- [Your objective]:
The count of lines below that include the string "softer" is the whole answer; write it alone.

- [Entries supplied]:
'''

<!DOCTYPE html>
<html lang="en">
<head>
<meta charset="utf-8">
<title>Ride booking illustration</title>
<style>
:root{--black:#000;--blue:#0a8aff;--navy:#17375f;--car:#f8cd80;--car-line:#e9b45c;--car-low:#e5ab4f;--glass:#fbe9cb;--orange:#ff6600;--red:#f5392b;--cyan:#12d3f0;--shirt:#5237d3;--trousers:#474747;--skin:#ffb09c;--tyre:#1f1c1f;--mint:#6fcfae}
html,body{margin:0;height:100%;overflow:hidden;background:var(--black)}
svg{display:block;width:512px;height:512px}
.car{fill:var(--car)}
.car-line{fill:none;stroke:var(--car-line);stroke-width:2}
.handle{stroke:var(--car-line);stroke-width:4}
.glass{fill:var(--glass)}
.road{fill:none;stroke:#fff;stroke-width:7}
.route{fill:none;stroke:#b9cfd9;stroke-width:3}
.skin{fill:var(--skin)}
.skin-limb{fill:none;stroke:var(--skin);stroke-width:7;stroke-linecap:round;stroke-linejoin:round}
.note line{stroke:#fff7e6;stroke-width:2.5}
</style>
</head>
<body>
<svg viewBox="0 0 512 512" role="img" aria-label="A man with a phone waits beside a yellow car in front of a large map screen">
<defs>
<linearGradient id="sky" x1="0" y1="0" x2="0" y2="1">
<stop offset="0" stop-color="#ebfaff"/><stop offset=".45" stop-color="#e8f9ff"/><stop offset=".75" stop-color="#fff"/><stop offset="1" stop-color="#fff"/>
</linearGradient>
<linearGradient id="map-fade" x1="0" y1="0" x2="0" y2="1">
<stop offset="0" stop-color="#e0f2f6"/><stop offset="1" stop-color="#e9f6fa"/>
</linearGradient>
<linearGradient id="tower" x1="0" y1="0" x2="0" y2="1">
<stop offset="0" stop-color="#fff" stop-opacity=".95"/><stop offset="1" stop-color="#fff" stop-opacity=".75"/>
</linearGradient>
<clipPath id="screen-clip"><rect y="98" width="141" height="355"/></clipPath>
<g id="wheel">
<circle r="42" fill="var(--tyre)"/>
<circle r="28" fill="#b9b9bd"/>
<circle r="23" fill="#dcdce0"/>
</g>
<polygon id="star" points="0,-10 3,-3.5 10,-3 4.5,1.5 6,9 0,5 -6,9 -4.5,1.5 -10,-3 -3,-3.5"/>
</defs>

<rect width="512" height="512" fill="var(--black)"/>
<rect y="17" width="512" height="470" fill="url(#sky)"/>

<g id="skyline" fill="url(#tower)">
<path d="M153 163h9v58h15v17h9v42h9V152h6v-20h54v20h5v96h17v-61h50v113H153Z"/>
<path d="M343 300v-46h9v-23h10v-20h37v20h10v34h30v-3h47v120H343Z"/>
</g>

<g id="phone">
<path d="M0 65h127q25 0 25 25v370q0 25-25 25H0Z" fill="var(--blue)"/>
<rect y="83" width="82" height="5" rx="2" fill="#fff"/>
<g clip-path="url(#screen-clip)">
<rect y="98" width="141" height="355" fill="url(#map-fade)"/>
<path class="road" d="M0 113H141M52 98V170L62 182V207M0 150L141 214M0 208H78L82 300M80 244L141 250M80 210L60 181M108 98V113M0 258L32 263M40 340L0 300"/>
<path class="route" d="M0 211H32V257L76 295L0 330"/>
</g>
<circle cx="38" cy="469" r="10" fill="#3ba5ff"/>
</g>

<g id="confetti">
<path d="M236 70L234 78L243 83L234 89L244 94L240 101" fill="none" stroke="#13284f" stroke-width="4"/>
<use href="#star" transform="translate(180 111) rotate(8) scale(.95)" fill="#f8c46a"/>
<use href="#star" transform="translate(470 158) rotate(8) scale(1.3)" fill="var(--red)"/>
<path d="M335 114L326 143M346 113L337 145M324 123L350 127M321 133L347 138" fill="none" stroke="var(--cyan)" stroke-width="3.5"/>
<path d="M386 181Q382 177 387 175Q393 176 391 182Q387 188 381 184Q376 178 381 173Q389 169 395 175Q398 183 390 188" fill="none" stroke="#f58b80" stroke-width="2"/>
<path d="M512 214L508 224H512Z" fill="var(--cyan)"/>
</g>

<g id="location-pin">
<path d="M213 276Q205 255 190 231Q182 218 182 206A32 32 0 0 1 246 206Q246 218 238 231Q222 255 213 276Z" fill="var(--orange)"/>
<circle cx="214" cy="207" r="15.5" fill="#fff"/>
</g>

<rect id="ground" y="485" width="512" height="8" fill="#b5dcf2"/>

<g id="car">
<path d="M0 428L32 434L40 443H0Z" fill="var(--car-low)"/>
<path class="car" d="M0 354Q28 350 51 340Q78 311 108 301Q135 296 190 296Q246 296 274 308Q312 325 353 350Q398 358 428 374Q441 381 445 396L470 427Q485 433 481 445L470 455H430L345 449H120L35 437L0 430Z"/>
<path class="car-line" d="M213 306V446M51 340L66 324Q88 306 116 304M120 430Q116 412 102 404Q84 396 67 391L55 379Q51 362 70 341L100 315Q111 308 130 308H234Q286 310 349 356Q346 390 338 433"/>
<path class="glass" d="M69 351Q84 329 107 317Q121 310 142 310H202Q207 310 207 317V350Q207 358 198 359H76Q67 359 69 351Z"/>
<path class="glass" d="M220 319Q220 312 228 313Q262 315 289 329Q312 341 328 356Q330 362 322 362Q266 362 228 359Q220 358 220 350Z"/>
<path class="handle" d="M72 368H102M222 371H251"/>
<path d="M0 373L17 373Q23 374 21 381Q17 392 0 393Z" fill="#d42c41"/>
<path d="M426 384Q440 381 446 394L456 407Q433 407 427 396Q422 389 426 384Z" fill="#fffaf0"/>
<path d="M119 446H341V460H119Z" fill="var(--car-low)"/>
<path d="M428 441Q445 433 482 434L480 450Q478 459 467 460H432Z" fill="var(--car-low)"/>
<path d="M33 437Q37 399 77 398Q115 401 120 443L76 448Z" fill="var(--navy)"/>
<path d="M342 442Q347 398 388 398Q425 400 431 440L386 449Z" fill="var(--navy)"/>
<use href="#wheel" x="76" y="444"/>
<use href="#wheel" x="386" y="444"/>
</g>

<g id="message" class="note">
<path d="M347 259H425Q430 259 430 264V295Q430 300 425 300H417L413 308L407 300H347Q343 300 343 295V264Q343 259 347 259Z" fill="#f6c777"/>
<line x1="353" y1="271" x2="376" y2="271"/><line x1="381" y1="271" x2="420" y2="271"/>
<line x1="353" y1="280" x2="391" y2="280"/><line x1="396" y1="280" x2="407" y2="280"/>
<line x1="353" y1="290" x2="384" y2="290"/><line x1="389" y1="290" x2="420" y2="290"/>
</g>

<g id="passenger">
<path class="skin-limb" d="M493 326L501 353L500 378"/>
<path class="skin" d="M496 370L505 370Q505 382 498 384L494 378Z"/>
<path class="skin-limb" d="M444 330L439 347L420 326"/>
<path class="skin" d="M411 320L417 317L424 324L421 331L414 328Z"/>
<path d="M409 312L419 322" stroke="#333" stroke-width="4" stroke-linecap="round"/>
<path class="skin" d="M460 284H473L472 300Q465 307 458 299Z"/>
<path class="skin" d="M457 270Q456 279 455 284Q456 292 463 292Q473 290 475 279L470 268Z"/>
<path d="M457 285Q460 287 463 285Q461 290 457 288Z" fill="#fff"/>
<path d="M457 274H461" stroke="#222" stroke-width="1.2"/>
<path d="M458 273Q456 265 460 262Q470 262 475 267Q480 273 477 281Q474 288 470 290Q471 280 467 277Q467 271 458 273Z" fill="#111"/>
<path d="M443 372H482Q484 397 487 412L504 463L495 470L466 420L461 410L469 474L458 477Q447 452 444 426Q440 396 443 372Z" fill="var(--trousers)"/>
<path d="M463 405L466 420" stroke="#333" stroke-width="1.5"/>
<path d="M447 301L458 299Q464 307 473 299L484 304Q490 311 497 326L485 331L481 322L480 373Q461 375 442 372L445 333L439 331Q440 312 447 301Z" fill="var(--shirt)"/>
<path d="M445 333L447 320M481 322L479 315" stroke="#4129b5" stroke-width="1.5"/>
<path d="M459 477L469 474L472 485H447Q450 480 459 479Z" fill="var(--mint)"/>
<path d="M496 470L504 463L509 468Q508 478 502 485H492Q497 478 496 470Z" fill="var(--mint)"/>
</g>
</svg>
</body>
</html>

'''
'''

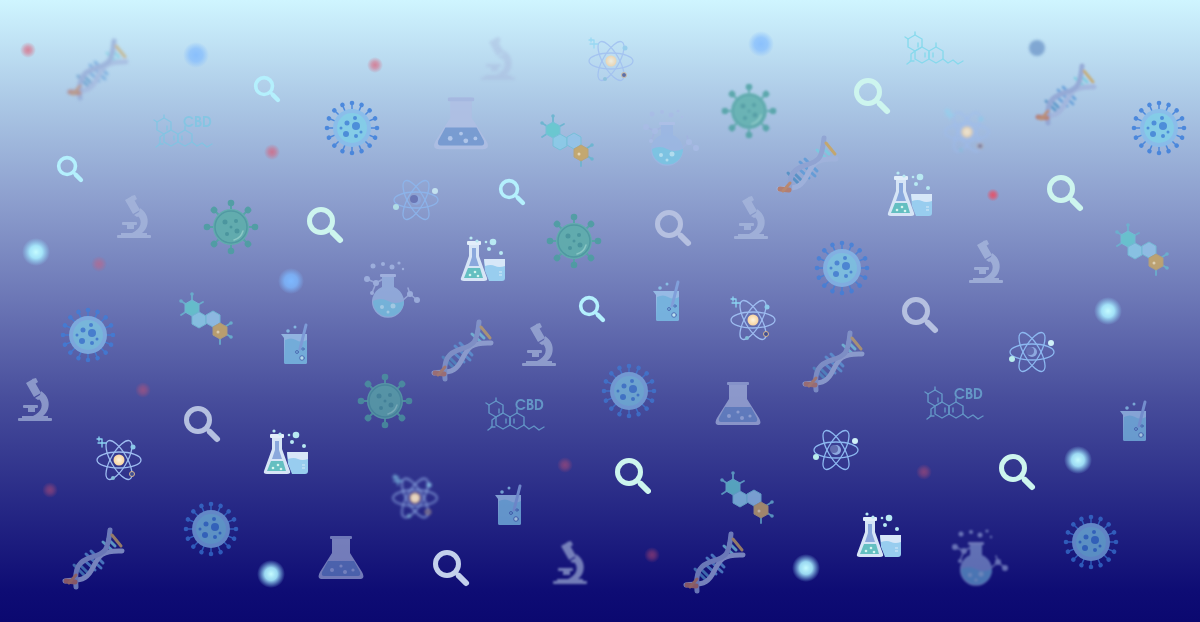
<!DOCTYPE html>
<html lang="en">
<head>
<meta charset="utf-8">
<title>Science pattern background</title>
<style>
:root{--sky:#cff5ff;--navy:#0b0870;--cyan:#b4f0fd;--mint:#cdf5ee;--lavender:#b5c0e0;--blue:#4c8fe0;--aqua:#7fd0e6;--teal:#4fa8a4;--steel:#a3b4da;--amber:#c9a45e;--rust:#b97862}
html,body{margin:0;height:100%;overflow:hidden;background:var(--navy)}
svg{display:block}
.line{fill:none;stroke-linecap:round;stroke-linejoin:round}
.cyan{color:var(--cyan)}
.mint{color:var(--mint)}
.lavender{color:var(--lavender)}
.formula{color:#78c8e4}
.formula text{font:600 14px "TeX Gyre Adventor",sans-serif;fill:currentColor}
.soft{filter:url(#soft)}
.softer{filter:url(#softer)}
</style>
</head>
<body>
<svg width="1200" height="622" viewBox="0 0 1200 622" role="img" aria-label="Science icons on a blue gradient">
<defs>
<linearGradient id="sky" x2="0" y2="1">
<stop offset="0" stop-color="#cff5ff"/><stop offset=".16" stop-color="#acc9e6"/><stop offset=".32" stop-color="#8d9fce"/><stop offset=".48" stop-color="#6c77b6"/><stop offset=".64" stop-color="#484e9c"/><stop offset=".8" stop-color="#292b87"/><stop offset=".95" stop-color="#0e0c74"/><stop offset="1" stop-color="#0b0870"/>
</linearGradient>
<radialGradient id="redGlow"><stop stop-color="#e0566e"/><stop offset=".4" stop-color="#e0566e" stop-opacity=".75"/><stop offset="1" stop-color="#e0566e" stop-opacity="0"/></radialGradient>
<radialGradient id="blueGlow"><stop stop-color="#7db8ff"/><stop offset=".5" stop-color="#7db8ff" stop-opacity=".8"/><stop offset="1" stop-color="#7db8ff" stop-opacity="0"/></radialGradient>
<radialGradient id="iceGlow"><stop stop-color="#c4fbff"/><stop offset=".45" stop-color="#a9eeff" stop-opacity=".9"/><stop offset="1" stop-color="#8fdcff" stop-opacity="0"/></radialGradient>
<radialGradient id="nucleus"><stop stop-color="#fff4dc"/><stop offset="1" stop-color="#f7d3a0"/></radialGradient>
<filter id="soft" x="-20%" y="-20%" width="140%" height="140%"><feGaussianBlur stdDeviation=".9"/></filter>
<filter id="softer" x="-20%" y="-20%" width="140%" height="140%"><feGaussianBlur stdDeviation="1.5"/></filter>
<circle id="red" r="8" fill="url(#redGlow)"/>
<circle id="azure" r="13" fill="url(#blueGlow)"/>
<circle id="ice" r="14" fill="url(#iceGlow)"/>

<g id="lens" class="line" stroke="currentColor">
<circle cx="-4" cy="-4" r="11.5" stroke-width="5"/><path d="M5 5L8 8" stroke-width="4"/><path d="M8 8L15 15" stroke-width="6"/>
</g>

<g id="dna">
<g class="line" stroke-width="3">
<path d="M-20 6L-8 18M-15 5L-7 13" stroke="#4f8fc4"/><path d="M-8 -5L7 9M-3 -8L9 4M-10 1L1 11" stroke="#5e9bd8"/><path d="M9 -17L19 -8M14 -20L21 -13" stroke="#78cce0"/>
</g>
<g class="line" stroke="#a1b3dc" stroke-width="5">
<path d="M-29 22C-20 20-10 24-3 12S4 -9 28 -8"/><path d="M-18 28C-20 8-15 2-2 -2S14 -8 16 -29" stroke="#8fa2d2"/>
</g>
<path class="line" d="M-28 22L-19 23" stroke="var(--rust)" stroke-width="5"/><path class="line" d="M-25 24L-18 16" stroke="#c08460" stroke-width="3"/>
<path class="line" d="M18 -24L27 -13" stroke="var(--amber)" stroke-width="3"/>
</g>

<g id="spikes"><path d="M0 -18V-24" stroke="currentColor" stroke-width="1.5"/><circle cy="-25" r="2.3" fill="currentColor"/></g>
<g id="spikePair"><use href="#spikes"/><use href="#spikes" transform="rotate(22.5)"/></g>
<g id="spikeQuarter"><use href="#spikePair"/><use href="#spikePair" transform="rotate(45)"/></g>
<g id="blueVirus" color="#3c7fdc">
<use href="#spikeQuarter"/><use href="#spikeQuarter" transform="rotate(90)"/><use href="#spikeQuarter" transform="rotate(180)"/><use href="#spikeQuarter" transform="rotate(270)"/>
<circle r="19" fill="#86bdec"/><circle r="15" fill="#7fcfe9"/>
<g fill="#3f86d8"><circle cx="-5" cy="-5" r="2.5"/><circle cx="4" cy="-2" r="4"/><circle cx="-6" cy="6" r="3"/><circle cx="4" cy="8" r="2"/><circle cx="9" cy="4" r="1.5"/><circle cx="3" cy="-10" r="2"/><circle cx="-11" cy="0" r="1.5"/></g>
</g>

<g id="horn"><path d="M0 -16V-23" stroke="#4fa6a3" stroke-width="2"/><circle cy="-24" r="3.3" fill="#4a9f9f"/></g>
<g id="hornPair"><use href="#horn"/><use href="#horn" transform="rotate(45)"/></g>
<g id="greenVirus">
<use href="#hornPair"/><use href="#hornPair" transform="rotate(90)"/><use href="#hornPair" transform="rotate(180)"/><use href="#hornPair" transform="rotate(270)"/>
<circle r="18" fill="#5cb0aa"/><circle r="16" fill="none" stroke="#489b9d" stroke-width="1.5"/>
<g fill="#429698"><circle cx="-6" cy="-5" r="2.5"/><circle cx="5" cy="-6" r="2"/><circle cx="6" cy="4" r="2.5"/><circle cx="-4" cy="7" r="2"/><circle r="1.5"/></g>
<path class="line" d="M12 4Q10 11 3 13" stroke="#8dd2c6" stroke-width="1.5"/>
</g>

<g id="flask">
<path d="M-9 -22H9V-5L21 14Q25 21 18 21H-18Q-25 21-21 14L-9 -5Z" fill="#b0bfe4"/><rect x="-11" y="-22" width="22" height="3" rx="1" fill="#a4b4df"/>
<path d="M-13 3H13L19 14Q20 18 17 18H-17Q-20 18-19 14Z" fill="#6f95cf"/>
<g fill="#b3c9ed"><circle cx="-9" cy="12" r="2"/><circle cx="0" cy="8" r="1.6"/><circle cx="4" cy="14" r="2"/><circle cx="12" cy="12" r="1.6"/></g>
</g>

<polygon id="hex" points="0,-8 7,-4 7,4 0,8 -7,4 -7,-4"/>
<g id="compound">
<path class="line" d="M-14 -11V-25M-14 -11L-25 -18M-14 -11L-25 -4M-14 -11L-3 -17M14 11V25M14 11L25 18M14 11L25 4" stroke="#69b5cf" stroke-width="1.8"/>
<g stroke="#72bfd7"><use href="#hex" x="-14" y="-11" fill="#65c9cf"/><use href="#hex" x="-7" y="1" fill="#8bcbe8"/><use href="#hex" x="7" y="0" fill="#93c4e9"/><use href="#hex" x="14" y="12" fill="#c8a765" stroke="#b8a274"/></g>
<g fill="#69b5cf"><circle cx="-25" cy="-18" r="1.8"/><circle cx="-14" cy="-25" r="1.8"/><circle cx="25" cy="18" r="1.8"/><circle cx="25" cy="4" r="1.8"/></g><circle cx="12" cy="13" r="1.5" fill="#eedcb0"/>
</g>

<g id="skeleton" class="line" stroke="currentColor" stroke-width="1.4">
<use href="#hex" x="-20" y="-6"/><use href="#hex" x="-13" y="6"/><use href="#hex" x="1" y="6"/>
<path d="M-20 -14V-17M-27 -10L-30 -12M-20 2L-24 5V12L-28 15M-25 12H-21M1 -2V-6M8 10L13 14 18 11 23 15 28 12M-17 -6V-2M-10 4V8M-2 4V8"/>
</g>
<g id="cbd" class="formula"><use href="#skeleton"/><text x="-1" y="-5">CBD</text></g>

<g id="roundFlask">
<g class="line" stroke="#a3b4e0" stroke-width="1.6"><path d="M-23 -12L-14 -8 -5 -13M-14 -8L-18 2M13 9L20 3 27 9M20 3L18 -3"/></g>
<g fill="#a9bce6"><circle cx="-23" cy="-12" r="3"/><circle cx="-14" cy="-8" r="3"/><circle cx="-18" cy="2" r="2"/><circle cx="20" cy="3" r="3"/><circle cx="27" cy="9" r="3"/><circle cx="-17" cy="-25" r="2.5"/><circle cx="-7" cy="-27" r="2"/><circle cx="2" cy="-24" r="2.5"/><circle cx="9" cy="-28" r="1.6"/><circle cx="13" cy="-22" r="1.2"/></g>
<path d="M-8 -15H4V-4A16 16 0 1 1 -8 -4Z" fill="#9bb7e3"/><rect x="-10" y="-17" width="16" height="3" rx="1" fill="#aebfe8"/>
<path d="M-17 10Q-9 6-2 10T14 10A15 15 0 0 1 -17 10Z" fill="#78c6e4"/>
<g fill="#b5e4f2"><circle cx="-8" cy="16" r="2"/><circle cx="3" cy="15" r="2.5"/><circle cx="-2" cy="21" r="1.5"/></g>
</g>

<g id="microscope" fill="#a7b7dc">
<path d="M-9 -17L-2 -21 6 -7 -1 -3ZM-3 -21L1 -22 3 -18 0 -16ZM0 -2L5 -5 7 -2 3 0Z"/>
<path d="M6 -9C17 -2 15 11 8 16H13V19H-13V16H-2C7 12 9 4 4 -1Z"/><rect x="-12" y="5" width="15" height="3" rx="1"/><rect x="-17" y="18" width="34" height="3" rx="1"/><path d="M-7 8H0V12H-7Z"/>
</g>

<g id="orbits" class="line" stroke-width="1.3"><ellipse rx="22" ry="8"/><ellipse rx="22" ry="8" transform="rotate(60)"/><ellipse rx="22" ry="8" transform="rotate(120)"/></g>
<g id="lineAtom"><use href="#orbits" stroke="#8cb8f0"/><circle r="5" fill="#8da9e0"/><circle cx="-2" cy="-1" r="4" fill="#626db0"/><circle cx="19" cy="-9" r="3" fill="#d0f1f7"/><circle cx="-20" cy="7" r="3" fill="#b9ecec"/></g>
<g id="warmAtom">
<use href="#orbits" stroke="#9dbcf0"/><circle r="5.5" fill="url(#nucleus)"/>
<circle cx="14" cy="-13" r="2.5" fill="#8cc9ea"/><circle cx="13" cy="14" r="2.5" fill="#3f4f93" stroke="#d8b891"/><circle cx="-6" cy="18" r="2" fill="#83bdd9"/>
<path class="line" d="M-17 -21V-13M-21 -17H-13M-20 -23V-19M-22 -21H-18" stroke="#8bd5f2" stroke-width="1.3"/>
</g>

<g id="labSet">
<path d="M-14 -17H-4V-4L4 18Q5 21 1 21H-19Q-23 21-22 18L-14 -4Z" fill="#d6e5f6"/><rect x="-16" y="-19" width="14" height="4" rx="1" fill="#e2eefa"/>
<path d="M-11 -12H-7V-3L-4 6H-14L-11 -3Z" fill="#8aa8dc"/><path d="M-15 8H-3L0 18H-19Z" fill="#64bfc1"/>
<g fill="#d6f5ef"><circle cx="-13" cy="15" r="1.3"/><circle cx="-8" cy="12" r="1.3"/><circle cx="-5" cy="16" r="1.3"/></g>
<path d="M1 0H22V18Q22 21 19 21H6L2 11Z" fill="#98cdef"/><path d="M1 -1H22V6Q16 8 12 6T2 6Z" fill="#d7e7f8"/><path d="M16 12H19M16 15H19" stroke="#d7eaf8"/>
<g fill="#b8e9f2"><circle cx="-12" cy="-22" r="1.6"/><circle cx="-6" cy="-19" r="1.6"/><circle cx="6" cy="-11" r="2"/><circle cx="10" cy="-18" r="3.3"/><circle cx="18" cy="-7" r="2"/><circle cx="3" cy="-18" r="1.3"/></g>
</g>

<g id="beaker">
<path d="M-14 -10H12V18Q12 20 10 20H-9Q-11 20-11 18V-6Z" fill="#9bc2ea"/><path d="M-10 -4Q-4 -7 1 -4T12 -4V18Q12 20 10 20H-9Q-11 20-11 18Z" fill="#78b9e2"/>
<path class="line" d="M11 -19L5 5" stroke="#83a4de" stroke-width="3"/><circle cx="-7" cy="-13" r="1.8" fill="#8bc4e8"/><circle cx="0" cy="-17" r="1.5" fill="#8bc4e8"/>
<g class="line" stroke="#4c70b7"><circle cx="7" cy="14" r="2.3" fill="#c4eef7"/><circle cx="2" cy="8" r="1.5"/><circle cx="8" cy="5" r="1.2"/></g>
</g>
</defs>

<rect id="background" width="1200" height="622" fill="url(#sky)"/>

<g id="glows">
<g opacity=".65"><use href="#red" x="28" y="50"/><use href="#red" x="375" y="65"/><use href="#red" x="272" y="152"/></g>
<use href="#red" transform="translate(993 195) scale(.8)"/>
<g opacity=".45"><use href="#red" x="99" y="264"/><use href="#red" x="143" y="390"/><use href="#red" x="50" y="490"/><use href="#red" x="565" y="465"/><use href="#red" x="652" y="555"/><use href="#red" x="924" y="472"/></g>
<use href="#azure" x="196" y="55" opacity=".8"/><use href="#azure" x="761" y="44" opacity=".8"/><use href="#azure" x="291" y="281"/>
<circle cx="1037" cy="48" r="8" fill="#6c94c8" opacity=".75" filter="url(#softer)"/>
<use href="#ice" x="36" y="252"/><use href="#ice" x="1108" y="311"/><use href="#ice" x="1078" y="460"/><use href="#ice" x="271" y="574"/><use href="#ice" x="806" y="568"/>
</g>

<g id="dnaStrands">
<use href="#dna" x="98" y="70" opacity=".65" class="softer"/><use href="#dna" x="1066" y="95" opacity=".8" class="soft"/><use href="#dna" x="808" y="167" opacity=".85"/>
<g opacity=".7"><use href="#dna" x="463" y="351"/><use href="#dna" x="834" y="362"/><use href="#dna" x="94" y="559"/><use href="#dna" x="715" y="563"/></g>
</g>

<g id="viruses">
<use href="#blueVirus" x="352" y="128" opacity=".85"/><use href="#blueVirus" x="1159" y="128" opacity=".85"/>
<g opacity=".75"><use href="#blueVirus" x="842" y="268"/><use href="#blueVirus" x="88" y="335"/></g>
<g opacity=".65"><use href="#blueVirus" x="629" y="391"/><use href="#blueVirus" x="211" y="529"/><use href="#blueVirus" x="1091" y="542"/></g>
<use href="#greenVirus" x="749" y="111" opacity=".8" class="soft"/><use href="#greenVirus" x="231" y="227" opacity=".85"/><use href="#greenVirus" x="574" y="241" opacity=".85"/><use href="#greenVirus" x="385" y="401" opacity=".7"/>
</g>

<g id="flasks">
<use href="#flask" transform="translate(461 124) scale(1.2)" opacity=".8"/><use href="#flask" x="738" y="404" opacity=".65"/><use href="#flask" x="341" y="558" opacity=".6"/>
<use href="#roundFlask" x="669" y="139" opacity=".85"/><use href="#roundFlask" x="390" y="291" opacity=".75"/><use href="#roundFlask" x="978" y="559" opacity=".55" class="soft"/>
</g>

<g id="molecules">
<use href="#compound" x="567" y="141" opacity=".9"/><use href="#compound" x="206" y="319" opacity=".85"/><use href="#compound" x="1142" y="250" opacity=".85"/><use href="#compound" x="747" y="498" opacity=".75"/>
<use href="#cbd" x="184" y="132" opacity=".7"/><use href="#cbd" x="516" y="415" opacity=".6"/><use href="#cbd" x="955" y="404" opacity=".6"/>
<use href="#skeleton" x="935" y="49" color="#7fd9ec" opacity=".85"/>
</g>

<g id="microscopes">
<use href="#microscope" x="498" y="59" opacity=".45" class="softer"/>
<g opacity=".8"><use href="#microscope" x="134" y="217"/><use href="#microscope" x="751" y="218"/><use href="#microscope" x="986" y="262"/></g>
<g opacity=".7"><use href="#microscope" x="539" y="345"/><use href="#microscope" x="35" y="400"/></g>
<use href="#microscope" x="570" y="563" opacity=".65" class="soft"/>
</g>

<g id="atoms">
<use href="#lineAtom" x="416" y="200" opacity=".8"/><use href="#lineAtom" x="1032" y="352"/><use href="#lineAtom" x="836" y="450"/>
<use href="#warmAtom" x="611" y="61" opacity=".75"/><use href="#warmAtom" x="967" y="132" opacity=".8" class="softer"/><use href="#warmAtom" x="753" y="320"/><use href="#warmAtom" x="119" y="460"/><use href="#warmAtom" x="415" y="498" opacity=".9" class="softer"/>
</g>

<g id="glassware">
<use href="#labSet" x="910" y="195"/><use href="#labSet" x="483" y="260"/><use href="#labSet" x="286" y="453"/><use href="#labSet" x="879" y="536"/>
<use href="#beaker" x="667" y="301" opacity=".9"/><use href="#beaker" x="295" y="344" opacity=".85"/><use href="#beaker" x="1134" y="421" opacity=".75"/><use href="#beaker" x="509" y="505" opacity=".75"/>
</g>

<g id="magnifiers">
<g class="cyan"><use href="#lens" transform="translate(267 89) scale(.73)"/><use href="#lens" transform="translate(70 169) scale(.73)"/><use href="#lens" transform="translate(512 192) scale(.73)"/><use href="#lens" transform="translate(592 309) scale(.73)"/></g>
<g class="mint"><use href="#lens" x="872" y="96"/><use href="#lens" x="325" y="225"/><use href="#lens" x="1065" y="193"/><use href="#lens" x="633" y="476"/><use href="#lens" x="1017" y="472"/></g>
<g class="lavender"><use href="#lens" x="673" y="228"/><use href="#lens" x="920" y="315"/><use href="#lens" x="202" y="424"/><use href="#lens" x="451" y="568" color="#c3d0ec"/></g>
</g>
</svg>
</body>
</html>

'''

- [Solution to the exercise]:
6